|This celebrity came through Haneda|
airport just hours ahead of us.
Immigration and customs are a chore, and yet as we passed through immigration at Haneda airport, we emerged with our Japan residence cards...eliminating a lengthy errand from an even more lengthy list of must-do items for the newly arrived.
We are starting over. Starting over usually means you start small and build up, and that's our story this time around. Our apartment is sparsely furnished with temporary bedding, a dining room table, and small couch. We eat using borrowed dishes and utensils, and dry off with hand-me-down towels after bathing. Our pantry contains at most a 2-day supply of groceries, since we are still discovering the local markets and stores.
Before you feel too sorry over this "minimalist" existence, I must add that Stew is posting regularly on Facebook, and Lissa on this blog, thanks to a tethered connection to Stew's I-phone (version 5). We are, after all, carving out our new existence in Techno-Mecca!
|The Apple Store in|
Jenna and Heather are sailing through these early days like champs. They haven't complained about sleeping on the floor on the thin futons. They are gamely sampling Japanese food everywhere we go, and they eagerly anticipate a visit to their new school where they start class on Jan. 21st. They did suffer a dose of jet lag, waking up at 4:00 a.m. on the second day here, but they slept in until 8:00 the third morning and have been fine ever since.
We hit the ground running, eager to explore our new city. Each day we've gone out to try something new, and to get more items checked off of that list. After obtaining refillable bus and train cards, we've ridden both, including taking the train into downtown Tokyo. The challenge of getting around a new city energizes us. It also meant we made a couple of missteps in the train station, heading down a corridor toward the subway instead of the light rail. Our cards suddenly activated an angry-sounding "reject" beep, which stopped us cold. We uttered a sheepish "Sumi masen" ("I'm sorry") to the Japanese gate guard, and he cleared our malfunctioning cards so that we could continue on our way....the right way.
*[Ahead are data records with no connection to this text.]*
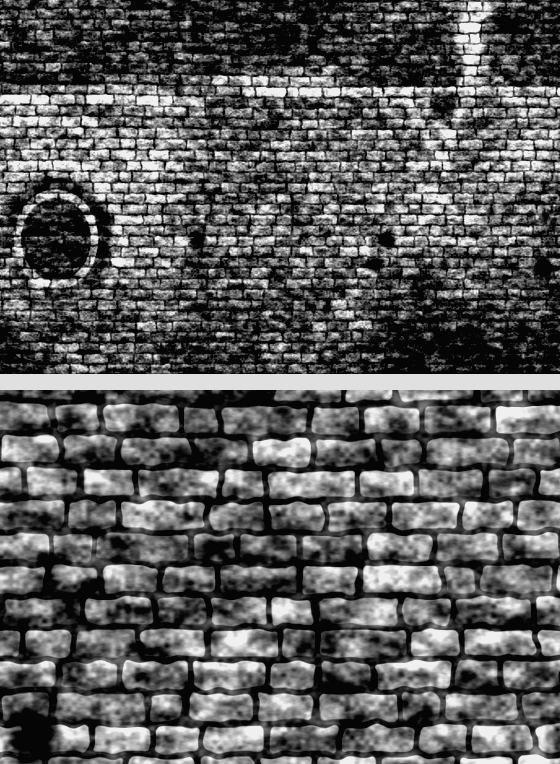
Top, the full canvas; bottom, a detail of the centre.
Write a Shadertoy shader that draws this texture.

```glsl
// Weathered black and white brick wall with soot, faded paint courses and a worn ring.
const float ROWS = 35.1;          // brick courses over the canvas height
const float BRICKS = 17.3;        // mean bricks per canvas height, about 26 across
const float JOINT = 0.0052;       // mortar width
const float CORNER = 0.004;       // brick corner radius
const float ROUGHNESS = 0.0045;   // raggedness of brick edges
const float BRICK_VARIATION = 0.36;
const float GRAIN = 1.55;
const float SPECKLE = 0.42;
const vec2 RING_CENTRE = vec2(0.150, 0.360);
const vec2 RING_RADII = vec2(0.103, 0.122);
const float RING_HALF_WIDTH = 0.010;
const vec3 SOOT = vec3(0.02);
const vec3 CHALK = vec3(0.94);

float hash(vec2 p) {
    vec3 q = fract(p.xyx * 0.1031);
    q += dot(q, q.yzx + 33.33);
    return fract((q.x + q.y) * q.z);
}

float noise(vec2 p) {
    vec2 i = floor(p), f = fract(p);
    f = f * f * (3.0 - 2.0 * f);
    return mix(mix(hash(i), hash(i + vec2(1, 0)), f.x),
               mix(hash(i + vec2(0, 1)), hash(i + vec2(1, 1)), f.x), f.y);
}

float fbm(vec2 p) {
    float sum = 0.0, amp = 0.533;
    for (int i = 0; i < 4; i++) {
        sum += amp * noise(p);
        p = mat2(1.6, 1.2, -1.2, 1.6) * p + 7.3;
        amp *= 0.5;
    }
    return sum;
}

// Soft elliptical spot, 1 at its centre
float spot(vec2 p, vec2 centre, vec2 radii) {
    return 1.0 - smoothstep(0.2, 1.0, length((p - centre) / radii));
}

float segment(vec2 p, vec2 a, vec2 b) {
    vec2 d = b - a;
    return length(p - a - d * clamp(dot(p - a, d) / dot(d, d), 0.0, 1.0));
}

// Uneven vertical joint: alternating long and short bricks with jitter
float jointX(float i, float row) {
    return i + 0.13 * (mod(i, 2.0) - 0.5) + 0.46 * (hash(vec2(i, row)) - 0.5);
}

// Paint on one course between two ends
float course(float row, float target, float x, float a, float b) {
    return (1.0 - step(0.5, abs(row - target)))
         * smoothstep(a - 0.02, a + 0.02, x) * (1.0 - smoothstep(b - 0.02, b + 0.02, x));
}

// Large scale light, soot and paint
float wallTone(vec2 p, float row) {
    float tone = 0.49 + 0.65 * (fbm(p * 5.0 + 3.0) - 0.5);
    float sootEdge = 0.755 + 0.04 * smoothstep(0.52, 0.6, p.x) * (1.0 - smoothstep(0.85, 1.1, p.x));
    tone -= 0.33 * smoothstep(sootEdge, sootEdge + 0.03, p.y);
    tone -= 0.25 * (1.0 - smoothstep(0.04, 0.34, p.y));
    tone -= 0.20 * smoothstep(0.9, 1.2, p.x) * (1.0 - smoothstep(0.22, 0.38, p.y));
    tone -= 0.30 * spot(p, vec2(0.0, 0.04), vec2(0.18, 0.16));
    tone += 0.20 * spot(p, vec2(0.22, 0.56), vec2(0.45, 0.20));

    // Painted courses
    float paint = course(row, 25.0, p.x, -0.1, 0.56) + course(row, 27.0, p.x, 0.56, 0.90)
                + course(row, 26.0, p.x, 0.64, 1.60) + 0.7 * course(row, 23.0, p.x, -0.1, 0.26)
                + 0.6 * course(row, 12.0, p.x, 0.27, 0.64) + 0.5 * course(row, 14.0, p.x, 0.30, 0.45);
    tone += 0.42 * paint;

    // Bleached runs and plaster patches
    float run = abs(p.x - 1.265 - 0.012 * sin(p.y * 40.0));
    tone += 0.75 * (1.0 - smoothstep(0.02, 0.05, run)) * smoothstep(0.75, 0.78, p.y);
    tone += 0.35 * spot(p, vec2(1.42, 0.58), vec2(0.09, 0.12));
    tone += 0.35 * spot(p, vec2(1.33, 0.375), vec2(0.045, 0.025));
    tone += 0.22 * spot(p, vec2(1.17, 0.42), vec2(0.16, 0.12));
    float scrape = min(segment(p, vec2(1.09, 0.72), vec2(1.18, 0.57)),
                       segment(p, vec2(1.23, 0.73), vec2(1.19, 0.54)));
    tone += 0.35 * (1.0 - smoothstep(0.004, 0.018, scrape));
    tone -= 0.65 * spot(p, vec2(1.185, 0.725), vec2(0.05, 0.06));

    // Missing bricks
    vec2 holes[4] = vec2[4](vec2(0.528, 0.357), vec2(1.035, 0.358), vec2(1.005, 0.295), vec2(1.455, 0.285));
    for (int i = 0; i < 4; i++) tone -= 1.3 * spot(p, holes[i], vec2(0.032));

    // Worn ring with a sooty halo
    vec2 q = p - RING_CENTRE;
    float d = (length(q / RING_RADII) - 1.0) * RING_RADII.x;
    float side = smoothstep(-0.15, 0.12, q.x + q.y);
    tone -= 0.34 * (1.0 - smoothstep(-0.01, 0.01, d));
    tone -= 0.65 * side * smoothstep(0.0, 0.01, d) * (1.0 - smoothstep(0.03, 0.05, d));
    tone += 0.28 * side * (1.0 - smoothstep(0.0, 0.025, abs(d - 0.07)));
    float stroke = 1.0 - smoothstep(RING_HALF_WIDTH - 0.003, RING_HALF_WIDTH + 0.003, abs(d));
    return mix(tone, 0.88, stroke * 0.95);
}

void mainImage(out vec4 fragColor, in vec2 fragCoord) {
    vec2 p = fragCoord / iResolution.y;
    float pixel = 1.0 / iResolution.y;

    // Sagging courses, lifted at the upper left
    vec2 wall = p;
    wall.y -= 0.009 * smoothstep(0.45, 0.75, p.y) * (1.0 - smoothstep(0.2, 0.8, p.x));
    wall.y += 0.004 * (noise(p * vec2(5.0, 3.0)) - 0.5);
    wall += ROUGHNESS * (vec2(noise(p * 85.0), noise(p * 85.0 + 41.0)) - 0.5);

    // Brick cell and its rounded box distance
    float row = floor(wall.y * ROWS);
    float x = wall.x * BRICKS + 3.0 * hash(vec2(row, 9.0)) + 4.0;
    float id = floor(x);
    if (x < jointX(id, row)) id -= 1.0;
    else if (x >= jointX(id + 1.0, row)) id += 1.0;
    float left = jointX(id, row), right = jointX(id + 1.0, row);
    vec2 local = vec2((x - 0.5 * (left + right)) / BRICKS, (fract(wall.y * ROWS) - 0.5) / ROWS);
    vec2 halfSize = 0.5 * vec2((right - left) / BRICKS, 1.0 / ROWS) - 0.5 * JOINT;
    vec2 edge = abs(local) - halfSize + CORNER;
    float d = length(max(edge, 0.0)) + min(max(edge.x, edge.y), 0.0) - CORNER;
    float brick = 1.0 - smoothstep(-pixel, pixel, d);

    // Gritty surface, lit from above
    float tone = wallTone(p, row);
    float grain = GRAIN * (fbm(p * vec2(48.0, 85.0)) - 0.5) + SPECKLE * (noise(p * 230.0) - 0.5);
    float face = tone + grain + BRICK_VARIATION * (hash(vec2(id, row) + 17.0) - 0.5);
    face += 0.16 * local.y / halfSize.y;
    float mortar = 0.4 * tone - 0.17 + 0.8 * grain;
    float shade = clamp(mix(mortar, face, brick), 0.0, 1.0);
    fragColor = vec4(mix(SOOT, CHALK, shade), 1.0);
}
```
|Enjoying Sukiyaki and other traditional Japanese favorites|
Tokyo has a bit of a Hong Kong-feel to it, which makes our newest landing pad seem "familiar enough" without intimidating us. We are having fun observing our new surroundings through the lens of 8 years of life on Mainland China. We must definitely make some adjustments before we run afoul of Japan's Politeness Protocol. For example, cell phones are turned on "silent" on trains and public buses. Riders as well are nearly silent during their commutes, and Jenna has chided us more than once for talking too loud.
We have seen more Starbucks coffee shops in 5 days than we did in 8 years in China. The streets are immaculate. Curious locals will discreetly peer at us (and turn away if spotted), compared to the wide-eyed gaping and gawking of the mainlanders. We are slowly learning how to separate our trash into 3 separate bins for recycling, instead of tossing it all into one bag for the neighborhood trash collectors to sort through. The pigeons here are very plump and healthy, instead of being served up on a mainlander's dinner plate.
We are also very weary and tired. The initial days/weeks in a new country are exhausting as we find ourselves overwhelmed by the responsibilities of starting over. We are truly "in over our heads", and yet we couldn't be happier.